Snapping a three-day downward move, the rupee on Wednesday ended six paise higher at 61.59 versus the dollar on hopes that weak US jobs data would result in the Fed extending its economic stimulus.
However, the hefty initial gains of the rupee, which had jumped to 61.05 intra-day, were substantially erased on month-end demand for US dollars from private oil firms and some defence-related purchases, amid fall in domestic stocks.
The rupee resumed sharply higher at 61.10 per dollar as against the last closing level of 61.65 per dollar at the Interbank Foreign Exchange (Forex) Market and moved up further to 61.05 per dollar.
However, the rupee failed to maintain initial gains and ended at 61.59 per dollar, clocking a marginal gain of six paise or 0.10 per cent from its last close. The rupee had fallen by 42 paise or 0.69 per cent in previous three days.
“Rupee was seen opening on a very strong note supported by dollar weakness and a rally in global stock markets.
However, later during the day dollar demand by private oil company and by defence put pressure on the rupee.

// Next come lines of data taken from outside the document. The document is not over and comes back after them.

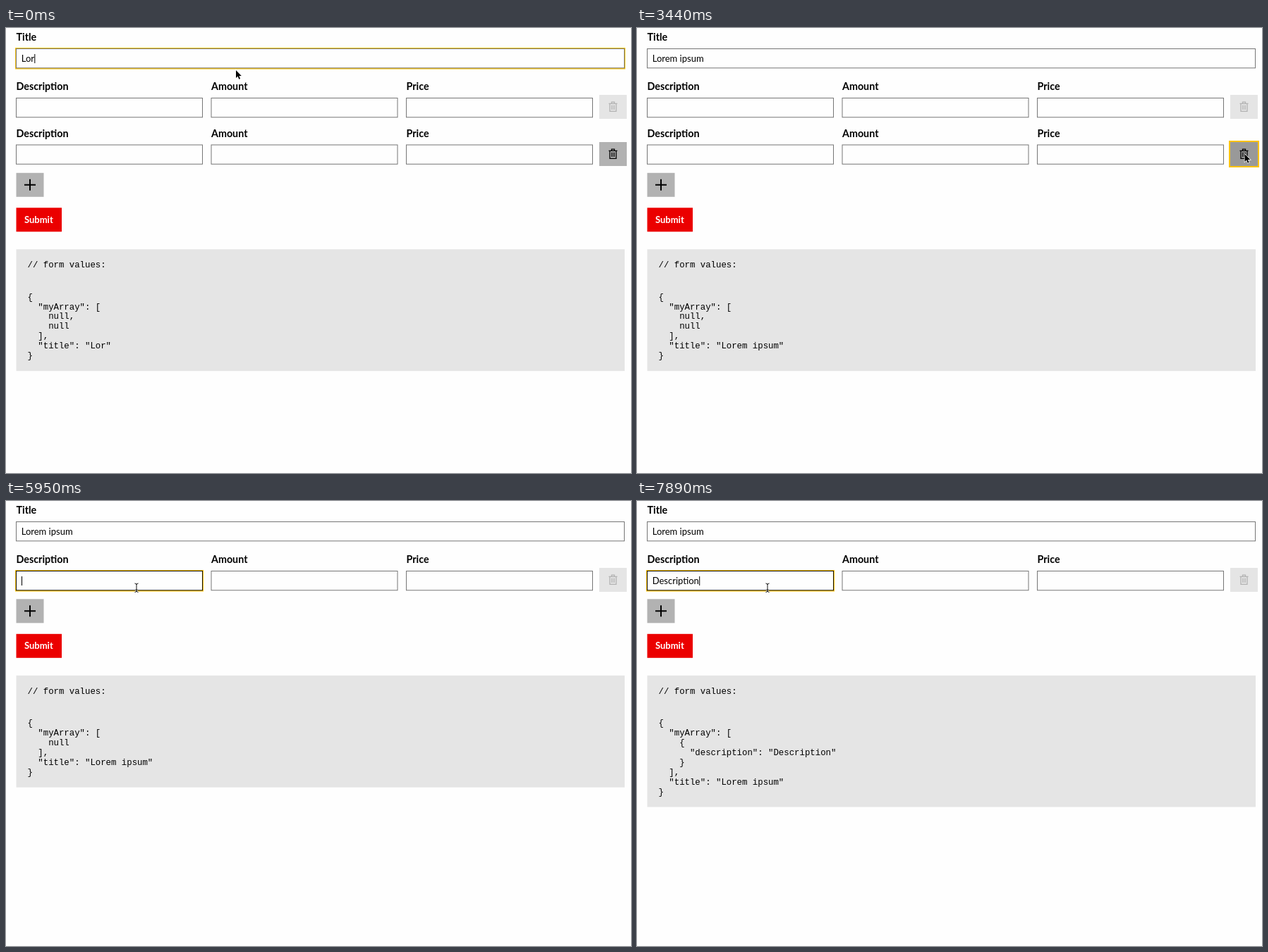
These frames come from a looping animation (886 px wide and 632 px high, 8 s). An HTML page:

```html
<!DOCTYPE html>
<html lang="en">
<head>
<meta charset="utf-8">
<title>Form array</title>
<style>
html, body { margin: 0; width: 100%; height: 100%; overflow: hidden; background: #fefefe; }
svg { display: block; width: 886px; height: 632px; }
text { white-space: pre; font: 13px Lato, sans-serif; }
.label { font-size: 14.3px; font-weight: 700; }
.submit { font-weight: 700; fill: #fff; }
.code { font: 12.35px "Liberation Mono", monospace; }
.option { font: 600 10.2px Inter, sans-serif; fill: #e8eaed; }
</style>
</head>
<body>
<svg id="stage" viewBox="0 0 886 632"></svg>
<script>
const LOOP = 8000, YELLOW = '#fac30f', ROW = 66.5;
const stage = document.getElementById('stage');
const pen = document.createElement('canvas').getContext('2d');

// [start time, typed letters]
const titleKeys = [[0, 3], [300, 4], [460, 5], [620, 6], [920, 7], [1060, 8], [1360, 9], [1510, 10], [1810, 11]];
const descKeys = [[0, 0], [6400, 1], [6550, 2]];
for (let k = 0; k < 8; k++) descKeys.push([6850 + k * 148.5, 3 + k + (k > 3)]);

// [start time, x, y]
const pointerPath = [
  [0, 326, 60], [2110, 425, 104], [2260, 645.5, 218], [2410, 790, 213], [2550, 846, 192],
  [2700, 860, 181], [2840, 861.5, 179], [4030, 861, 172], [4180, 861, 156], [4320, 860, 132],
  [4470, 858, 113], [4620, 854, 125], [4760, 690, 146], [4910, 512, 156], [5210, 390, 148],
  [5360, 245, 132], [5510, 185, 123]
];
const options = ['sdf', 'sdfsdf', 'kmkm', 'sdfdsf', 'sdfsf', 'ddd'];

const at = (keys, t) => keys.findLast(k => k[0] <= t);
const rect = (x, y, w, h, fill, extra = '') =>
  `<rect x="${x}" y="${y}" width="${w}" height="${h}" fill="${fill}" ${extra}/>`;
const text = (x, y, s, kind = '') => `<text x="${x}" y="${y}" class="${kind}">${s}</text>`;
const line = (d, color, width) => `<path d="${d}" fill="none" stroke="${color}" stroke-width="${width}"/>`;

function field(x, y, w, { value = '', focus, hover, caret } = {}) {
  pen.font = '13px Lato, sans-serif';
  const end = x + 8 + pen.measureText(value).width;
  return (focus ? rect(x - 1.5, y - 1.5, w + 3, 30.5, YELLOW) : '') +
    rect(x, y, w, 27.3, '#fefefe', `stroke="${hover ? '#111' : '#767676'}"`) +
    text(x + 7.2, y + 18, value) +
    (caret ? rect(end - .5, y + 7.5, 1, 13, '#000') : '');
}

function trash(y, fill, ink, focus) {
  return (focus ? rect(839, y - 2, 43, 38, YELLOW) : '') + rect(841, y, 39, 34, fill) +
    `<g transform="translate(860.5 ${y + 17})">` +
    line('M-6-4.7H6M-2-5V-6.8H2V-5M-4.5-4V6.3H4.5V-4', ink, 1.3) +
    line('M-2-2.5V4M0-2.5V4M2-2.5V4', ink, 1) + '</g>';
}

function row(y, desc, button) {
  return ['Description', 'Amount', 'Price'].map((name, i) => {
    const x = 14.5 + i * 276.5;
    return text(x, y + 5, name, 'label') + field(x, y + 16.5, 264, i ? {} : desc);
  }).join('') + button;
}

function panel(y, values) {
  const lines = JSON.stringify(values, null, 2).split('\n');
  return rect(14.5, y, 862.5, 75.3 + lines.length * 13.93, '#e5e5e5') +
    text(30.5, y + 26, '// form values:', 'code') +
    lines.map((s, i) => text(30.5, y + 71.3 + i * 13.93, s, 'code')).join('');
}

function menu() {
  return rect(14.5, 127.5, 264.5, 179.5, '#292a2d', 'rx="3" style="filter:drop-shadow(0 1px 1px #0006)"') +
    options.map((s, i) => text(24, 151.7 + i * 27.85, s, 'option')).join('');
}

function pointer([, x, y], beam) {
  const d = beam
    ? 'M-2.5-6Q0-6 0-4Q0-6 2.5-6M0-4V5M-2.5 6.5Q0 6.5 0 4.5Q0 6.5 2.5 6.5M-1.5 3H1.5'
    : 'M0 0V11L2.6 8.6L4.3 12.7L6.1 12L4.4 8H7.8Z';
  return `<g transform="translate(${x} ${y})">` + (beam
    ? line(d, '#fff', 2.4) + line(d, '#111', 1)
    : `<path d="${d}" stroke="#fff" stroke-width="1.4" paint-order="stroke"/>`) + '</g>';
}

function scene(t) {
  const title = 'Lorem ipsum'.slice(0, at(titleKeys, t)[1]);
  const description = 'Description'.slice(0, at(descKeys, t)[1]);
  const two = t < 3580, typing = t >= 5950, overField = t >= 5510;
  const shift = two ? ROW : 0;
  const first = { value: description, focus: typing, hover: overField, caret: typing };
  const values = { myArray: two ? [null, null] : [description ? { description } : null], title };
  return rect(0, 0, 886, 632, '#fefefe') +
    text(14.5, 18, 'Title', 'label') +
    field(14.5, 29.5, 862, { value: title, focus: t < 3290, caret: t < 2110 }) +
    row(83, first, trash(95, '#e5e5e5', '#b3b3b3')) +
    (two ? row(83 + ROW, {}, trash(162, t < 2700 ? '#b2b2b2' : '#999', '#000', t >= 3290)) : '') +
    rect(14.5, 139.3 + shift, 39, 34, '#b2b2b2') +
    line(`M26 ${156.3 + shift}h16m-8-8v16`, '#000', 2) +
    rect(14.5, 188.8 + shift, 64.5, 34, '#eb0000') +
    text(26, 210 + shift, 'Submit', 'submit') +
    panel(247.8 + shift, values) +
    (t >= 6100 && t < 6400 ? menu() : '') +
    pointer(at(pointerPath, t), overField);
}

let shown;
function tick() {
  const markup = scene(performance.now() % LOOP);
  if (markup !== shown) stage.innerHTML = shown = markup;
  requestAnimationFrame(tick);
}
tick();
</script>
</body>
</html>
```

In addition to this, Indian stock markets were seen trading in red,” said Abhishek Goenka, Founder & CEO, India Forex Advisors.
US data showed yesterday that employers there added 148,000 workers in September - lower than the 170,000-180,000 jobs estimated by experts. This spurred speculation that the US Federal Reserve will not cut economic stimulus this year.
The $85-billion-a-month stimulus has led to a surge of capital inflows into emerging markets like India.
Meanwhile, the Indian stock market benchmark Sensex dropped by 97.09 points or 0.47 per cent to end at nearly one-week low of 20,767.88.
Crude oil prices extended their losses in Asian trade today as dealers focused on rising stockpiles that indicate weak demand in the world’s biggest economy, analysts said. New York’s main contract, West Texas Intermediate (WTI) for delivery in December, slipped 16 cents to $98.14 a barrel.
Bonds turn bearish, call rate also ends lower
The government securities (G-Sec) turned bearish on selling pressure from banks and corporates, while the call money rates ended lower at the overnight call money market here today due lack of demand from borrowing banks.
The 7.16 per cent government security maturing in 2023 declined to Rs 90.5350 from Rs 90.6875 previously, while its yield gained to 8.63 per cent from 8.61 per cent.
The 8.28 per cent government security maturing in 2027 dropped to Rs 95.11 from Rs 95.30, while its yield moved-up to 8.90 per cent from 8.87 per cent.
The 7.28 per cent government security maturing in 2019 also fell to Rs 93.6150 from Rs 93.6575, while its yield edged-up to 8.74 per cent from 8.73 per cent.
The 8.12 per cent government security maturing in 2020, the 7.17 per cent government security maturing in 2015 and the 8.30 per cent government security maturing in 2042 were also quoted lower at Rs 96.35, Rs 98.19 and Rs 91.77, respectively.
The Overnight call money rate ended lower at 8.98 per cent from 9.00 per cent yesterday. It moved in a range of 9.05 per cent and 8.90 per cent.
The Reserve Bank of India (RBI) under the Liquidity Adjustment Facility (LAF) purchased securities worth Rs 408.06 billion in 65-bids at the one-day repo auction at a fixed rate of 7.50 per cent, while its sold securities worth Rs 5.00 billion from 1-bid at the One-day reverse repo auction at a fixed rate of 6.50 per cent in the evening auction.